+++ Material shown
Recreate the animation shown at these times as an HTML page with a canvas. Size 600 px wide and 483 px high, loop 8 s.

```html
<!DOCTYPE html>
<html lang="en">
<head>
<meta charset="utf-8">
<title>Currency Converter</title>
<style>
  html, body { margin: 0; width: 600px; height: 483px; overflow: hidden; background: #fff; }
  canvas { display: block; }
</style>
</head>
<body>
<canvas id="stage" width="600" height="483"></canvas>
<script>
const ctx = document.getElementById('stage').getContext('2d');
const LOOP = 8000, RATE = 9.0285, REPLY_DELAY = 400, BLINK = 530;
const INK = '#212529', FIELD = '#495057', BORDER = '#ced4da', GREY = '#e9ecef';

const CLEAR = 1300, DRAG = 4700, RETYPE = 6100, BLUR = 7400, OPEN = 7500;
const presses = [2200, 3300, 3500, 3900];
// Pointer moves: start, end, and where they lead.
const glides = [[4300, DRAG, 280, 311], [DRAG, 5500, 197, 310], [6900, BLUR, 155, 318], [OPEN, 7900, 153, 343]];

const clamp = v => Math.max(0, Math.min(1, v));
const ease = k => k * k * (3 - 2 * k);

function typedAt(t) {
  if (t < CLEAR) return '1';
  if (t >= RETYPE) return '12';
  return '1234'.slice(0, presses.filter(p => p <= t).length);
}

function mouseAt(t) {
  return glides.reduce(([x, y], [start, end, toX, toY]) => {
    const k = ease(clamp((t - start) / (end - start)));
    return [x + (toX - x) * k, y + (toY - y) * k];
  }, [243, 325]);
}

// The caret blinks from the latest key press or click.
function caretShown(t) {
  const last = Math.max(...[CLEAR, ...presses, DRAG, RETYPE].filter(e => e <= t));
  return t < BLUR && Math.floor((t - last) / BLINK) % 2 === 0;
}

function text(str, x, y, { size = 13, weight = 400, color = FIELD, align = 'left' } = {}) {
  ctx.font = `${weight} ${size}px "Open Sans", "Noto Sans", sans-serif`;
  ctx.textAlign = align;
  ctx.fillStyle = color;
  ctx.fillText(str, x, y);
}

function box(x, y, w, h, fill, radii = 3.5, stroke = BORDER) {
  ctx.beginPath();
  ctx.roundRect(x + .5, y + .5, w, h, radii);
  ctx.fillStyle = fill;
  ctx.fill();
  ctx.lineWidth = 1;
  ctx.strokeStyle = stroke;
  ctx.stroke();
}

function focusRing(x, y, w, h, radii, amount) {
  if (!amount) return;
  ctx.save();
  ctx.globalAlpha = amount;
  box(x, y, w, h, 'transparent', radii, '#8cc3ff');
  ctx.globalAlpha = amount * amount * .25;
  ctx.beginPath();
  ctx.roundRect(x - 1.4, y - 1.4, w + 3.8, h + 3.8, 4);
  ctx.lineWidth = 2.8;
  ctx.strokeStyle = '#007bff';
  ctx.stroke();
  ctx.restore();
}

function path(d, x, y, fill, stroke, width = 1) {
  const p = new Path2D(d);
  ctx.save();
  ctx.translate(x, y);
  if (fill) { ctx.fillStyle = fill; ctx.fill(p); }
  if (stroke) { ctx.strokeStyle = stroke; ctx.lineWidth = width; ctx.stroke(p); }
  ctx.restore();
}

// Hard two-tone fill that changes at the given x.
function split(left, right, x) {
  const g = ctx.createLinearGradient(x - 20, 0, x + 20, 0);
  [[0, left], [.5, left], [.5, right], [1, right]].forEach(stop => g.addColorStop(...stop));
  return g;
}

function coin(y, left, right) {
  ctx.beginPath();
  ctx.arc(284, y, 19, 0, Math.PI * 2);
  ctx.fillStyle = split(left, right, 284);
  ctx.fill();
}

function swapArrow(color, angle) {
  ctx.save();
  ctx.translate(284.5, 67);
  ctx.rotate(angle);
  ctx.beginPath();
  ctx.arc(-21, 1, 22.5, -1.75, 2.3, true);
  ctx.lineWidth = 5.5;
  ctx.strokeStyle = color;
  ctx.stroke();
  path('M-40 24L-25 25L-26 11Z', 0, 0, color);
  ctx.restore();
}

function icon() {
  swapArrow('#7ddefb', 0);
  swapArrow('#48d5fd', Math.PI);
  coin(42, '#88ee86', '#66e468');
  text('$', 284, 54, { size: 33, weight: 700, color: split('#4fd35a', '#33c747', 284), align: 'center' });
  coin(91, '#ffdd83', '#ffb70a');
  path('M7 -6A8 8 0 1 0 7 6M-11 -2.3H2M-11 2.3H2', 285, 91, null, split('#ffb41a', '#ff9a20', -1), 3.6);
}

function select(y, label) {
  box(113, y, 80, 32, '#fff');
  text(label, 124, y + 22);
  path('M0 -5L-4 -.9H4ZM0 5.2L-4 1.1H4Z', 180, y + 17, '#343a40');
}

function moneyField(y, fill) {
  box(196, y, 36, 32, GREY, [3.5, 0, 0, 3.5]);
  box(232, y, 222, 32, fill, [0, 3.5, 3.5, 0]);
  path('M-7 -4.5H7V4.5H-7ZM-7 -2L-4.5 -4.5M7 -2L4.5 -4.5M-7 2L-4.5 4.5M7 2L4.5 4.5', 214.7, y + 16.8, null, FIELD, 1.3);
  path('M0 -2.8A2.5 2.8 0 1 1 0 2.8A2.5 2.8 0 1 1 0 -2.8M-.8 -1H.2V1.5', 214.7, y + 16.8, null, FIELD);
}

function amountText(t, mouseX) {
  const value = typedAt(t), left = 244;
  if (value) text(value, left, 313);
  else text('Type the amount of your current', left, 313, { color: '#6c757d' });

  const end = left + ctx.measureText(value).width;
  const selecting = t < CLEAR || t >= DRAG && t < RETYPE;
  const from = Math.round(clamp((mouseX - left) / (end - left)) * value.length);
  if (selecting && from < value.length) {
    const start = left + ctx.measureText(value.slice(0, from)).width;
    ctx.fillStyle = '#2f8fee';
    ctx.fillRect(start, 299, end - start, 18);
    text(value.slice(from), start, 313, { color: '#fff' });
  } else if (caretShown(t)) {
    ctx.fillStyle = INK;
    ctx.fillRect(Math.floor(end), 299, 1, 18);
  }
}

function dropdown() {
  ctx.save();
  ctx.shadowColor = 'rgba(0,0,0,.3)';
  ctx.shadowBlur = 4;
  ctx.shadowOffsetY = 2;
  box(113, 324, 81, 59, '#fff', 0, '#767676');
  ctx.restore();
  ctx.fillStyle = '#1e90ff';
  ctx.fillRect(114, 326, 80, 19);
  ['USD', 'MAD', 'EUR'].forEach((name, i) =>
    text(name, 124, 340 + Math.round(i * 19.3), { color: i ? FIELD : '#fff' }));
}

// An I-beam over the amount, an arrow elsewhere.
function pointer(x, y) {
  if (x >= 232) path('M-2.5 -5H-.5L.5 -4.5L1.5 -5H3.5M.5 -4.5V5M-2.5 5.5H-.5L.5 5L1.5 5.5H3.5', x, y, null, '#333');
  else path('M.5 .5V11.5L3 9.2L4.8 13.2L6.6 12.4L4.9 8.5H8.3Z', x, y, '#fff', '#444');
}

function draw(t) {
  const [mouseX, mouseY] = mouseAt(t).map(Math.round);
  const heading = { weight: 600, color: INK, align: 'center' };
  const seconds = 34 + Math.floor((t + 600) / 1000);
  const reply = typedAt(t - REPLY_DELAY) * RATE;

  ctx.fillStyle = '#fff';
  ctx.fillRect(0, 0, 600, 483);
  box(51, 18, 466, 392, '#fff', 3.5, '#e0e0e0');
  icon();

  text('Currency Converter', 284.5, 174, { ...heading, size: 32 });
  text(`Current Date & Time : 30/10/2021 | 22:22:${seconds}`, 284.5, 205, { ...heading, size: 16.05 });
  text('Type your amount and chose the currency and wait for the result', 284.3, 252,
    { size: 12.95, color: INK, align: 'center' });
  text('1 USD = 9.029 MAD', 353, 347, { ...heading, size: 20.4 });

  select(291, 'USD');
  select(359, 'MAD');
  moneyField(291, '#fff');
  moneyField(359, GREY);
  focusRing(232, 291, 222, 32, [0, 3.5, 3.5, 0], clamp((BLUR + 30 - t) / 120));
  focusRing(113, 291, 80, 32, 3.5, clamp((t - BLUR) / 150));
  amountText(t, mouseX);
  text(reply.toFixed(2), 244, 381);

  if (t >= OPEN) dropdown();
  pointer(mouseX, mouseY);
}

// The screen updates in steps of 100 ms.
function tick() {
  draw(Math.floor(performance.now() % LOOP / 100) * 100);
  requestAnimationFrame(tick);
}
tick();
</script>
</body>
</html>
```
++++++
+++ Material shown
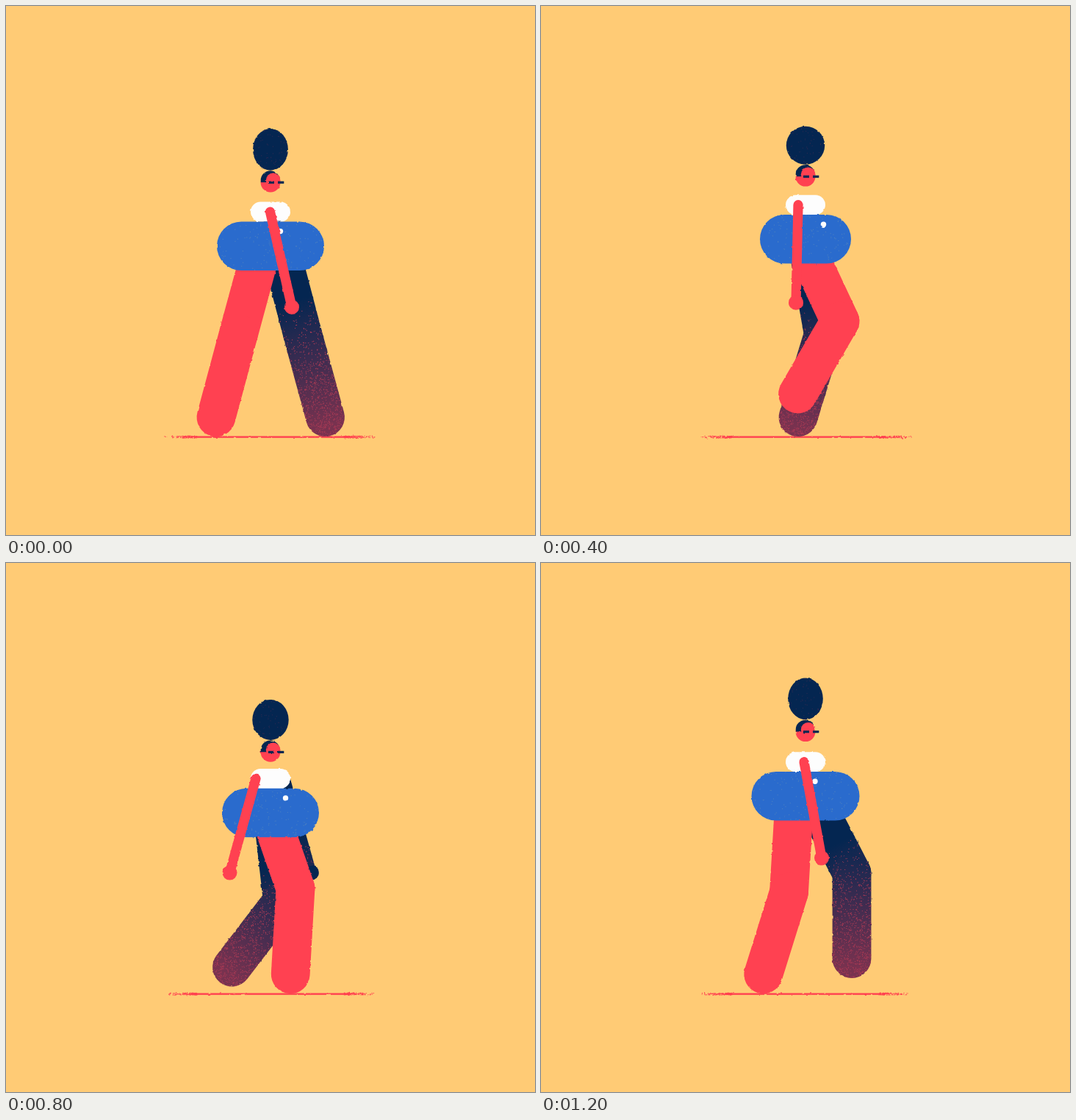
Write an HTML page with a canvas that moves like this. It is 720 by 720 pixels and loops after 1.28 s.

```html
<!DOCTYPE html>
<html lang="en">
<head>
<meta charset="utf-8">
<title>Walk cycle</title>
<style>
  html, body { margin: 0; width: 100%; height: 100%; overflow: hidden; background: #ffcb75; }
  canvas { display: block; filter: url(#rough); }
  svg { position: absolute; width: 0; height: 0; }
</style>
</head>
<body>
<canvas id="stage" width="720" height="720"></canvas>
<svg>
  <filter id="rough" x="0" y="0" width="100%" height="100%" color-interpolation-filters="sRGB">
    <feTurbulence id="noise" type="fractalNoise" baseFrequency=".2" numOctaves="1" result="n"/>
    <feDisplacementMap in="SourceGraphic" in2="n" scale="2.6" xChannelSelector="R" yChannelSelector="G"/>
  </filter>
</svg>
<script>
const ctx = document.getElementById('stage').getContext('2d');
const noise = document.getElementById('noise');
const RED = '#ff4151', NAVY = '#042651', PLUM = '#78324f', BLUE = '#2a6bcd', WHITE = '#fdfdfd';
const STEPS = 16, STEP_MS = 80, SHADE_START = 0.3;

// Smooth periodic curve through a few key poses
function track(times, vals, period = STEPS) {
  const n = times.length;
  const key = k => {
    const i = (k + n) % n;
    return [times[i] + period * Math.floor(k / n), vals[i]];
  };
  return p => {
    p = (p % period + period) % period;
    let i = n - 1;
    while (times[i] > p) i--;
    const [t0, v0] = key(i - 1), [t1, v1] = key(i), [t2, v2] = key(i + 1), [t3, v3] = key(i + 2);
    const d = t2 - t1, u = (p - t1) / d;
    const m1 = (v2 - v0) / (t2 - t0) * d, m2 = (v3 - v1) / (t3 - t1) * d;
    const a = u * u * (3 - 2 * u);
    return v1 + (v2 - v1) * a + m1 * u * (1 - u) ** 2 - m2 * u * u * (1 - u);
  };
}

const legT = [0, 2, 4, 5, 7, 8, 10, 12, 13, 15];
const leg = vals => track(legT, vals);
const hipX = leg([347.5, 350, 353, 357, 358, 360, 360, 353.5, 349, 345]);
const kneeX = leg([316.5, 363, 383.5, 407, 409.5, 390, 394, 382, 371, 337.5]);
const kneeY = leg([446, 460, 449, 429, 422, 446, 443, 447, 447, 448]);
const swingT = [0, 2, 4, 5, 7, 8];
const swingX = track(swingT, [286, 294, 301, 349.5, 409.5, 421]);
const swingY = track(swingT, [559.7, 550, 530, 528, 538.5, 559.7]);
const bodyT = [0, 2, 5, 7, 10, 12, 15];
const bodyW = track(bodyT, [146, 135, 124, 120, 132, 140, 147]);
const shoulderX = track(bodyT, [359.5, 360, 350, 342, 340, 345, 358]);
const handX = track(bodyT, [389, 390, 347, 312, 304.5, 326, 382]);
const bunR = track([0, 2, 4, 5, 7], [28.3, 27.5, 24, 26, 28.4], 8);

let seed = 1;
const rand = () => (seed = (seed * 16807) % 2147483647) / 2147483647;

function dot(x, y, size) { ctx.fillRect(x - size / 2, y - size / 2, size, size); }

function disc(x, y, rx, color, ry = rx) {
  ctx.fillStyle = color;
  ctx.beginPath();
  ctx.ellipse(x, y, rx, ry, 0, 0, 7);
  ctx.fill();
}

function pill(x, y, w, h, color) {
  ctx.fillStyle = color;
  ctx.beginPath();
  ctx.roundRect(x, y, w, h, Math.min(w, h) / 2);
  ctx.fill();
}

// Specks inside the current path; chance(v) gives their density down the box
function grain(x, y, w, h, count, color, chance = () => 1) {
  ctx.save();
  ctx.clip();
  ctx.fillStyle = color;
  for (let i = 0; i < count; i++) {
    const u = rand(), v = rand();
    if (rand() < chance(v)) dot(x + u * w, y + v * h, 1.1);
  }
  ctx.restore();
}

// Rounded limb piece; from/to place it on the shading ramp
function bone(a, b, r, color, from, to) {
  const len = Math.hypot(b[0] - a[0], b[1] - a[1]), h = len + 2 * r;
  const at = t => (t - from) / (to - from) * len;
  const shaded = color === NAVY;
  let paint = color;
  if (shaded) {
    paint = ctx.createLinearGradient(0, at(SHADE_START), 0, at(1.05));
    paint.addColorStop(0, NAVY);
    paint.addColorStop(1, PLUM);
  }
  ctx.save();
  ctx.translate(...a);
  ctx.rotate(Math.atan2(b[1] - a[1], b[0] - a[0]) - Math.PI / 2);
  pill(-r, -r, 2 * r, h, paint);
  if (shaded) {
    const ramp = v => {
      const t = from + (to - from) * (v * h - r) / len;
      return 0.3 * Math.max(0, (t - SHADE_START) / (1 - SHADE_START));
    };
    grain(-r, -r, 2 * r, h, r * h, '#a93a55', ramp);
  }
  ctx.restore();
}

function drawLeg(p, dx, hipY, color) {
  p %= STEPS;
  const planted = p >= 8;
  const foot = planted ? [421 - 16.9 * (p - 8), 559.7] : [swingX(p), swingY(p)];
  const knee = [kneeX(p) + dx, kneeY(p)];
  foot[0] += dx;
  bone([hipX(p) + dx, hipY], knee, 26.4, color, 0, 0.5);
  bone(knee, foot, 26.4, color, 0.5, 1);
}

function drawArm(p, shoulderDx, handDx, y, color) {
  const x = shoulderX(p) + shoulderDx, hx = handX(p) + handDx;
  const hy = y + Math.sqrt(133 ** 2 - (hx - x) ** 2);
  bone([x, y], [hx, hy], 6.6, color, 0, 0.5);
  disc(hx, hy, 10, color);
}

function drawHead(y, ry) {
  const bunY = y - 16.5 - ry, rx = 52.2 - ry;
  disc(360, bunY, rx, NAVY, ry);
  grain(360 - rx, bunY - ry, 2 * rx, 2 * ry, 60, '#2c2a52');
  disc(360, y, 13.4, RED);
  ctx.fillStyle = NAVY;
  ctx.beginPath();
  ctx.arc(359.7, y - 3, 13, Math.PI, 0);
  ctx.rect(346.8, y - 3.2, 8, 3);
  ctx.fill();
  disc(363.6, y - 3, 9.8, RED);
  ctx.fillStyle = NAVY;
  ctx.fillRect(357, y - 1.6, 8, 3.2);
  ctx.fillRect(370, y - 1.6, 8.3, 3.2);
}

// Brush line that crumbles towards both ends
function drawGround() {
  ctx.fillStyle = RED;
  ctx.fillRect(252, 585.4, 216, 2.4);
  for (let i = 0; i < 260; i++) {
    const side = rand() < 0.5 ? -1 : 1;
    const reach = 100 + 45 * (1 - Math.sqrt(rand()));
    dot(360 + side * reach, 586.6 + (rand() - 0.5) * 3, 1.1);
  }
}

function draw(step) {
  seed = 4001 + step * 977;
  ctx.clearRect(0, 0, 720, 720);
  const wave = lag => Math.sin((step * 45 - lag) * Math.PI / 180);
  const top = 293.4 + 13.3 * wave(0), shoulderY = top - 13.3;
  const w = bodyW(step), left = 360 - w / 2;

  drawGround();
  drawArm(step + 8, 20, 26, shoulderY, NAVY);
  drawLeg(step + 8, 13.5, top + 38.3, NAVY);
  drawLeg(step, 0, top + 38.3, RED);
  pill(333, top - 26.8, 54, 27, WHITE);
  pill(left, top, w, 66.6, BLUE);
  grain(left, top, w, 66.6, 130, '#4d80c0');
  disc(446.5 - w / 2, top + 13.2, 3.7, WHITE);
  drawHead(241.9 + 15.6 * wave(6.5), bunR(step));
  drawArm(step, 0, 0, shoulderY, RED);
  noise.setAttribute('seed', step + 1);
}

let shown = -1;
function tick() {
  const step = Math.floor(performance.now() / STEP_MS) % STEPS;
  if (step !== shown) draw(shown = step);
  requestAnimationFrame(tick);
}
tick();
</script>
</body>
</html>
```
++++++
_Exercise directions_
If a line in the entries holds the string "return", copy it.

_Solved exercise_
  if (t < CLEAR) return '1';
  if (t >= RETYPE) return '12';
  return '1234'.slice(0, presses.filter(p => p <= t).length);
  return glides.reduce(([x, y], [start, end, toX, toY]) => {
    return [x + (toX - x) * k, y + (toY - y) * k];
  return t < BLUR && Math.floor((t - last) / BLINK) % 2 === 0;
  if (!amount) return;
  return g;
    return [times[i] + period * Math.floor(k / n), vals[i]];
  return p => {
    return v1 + (v2 - v1) * a + m1 * u * (1 - u) ** 2 - m2 * u * u * (1 - u);
      return 0.3 * Math.max(0, (t - SHADE_START) / (1 - SHADE_START));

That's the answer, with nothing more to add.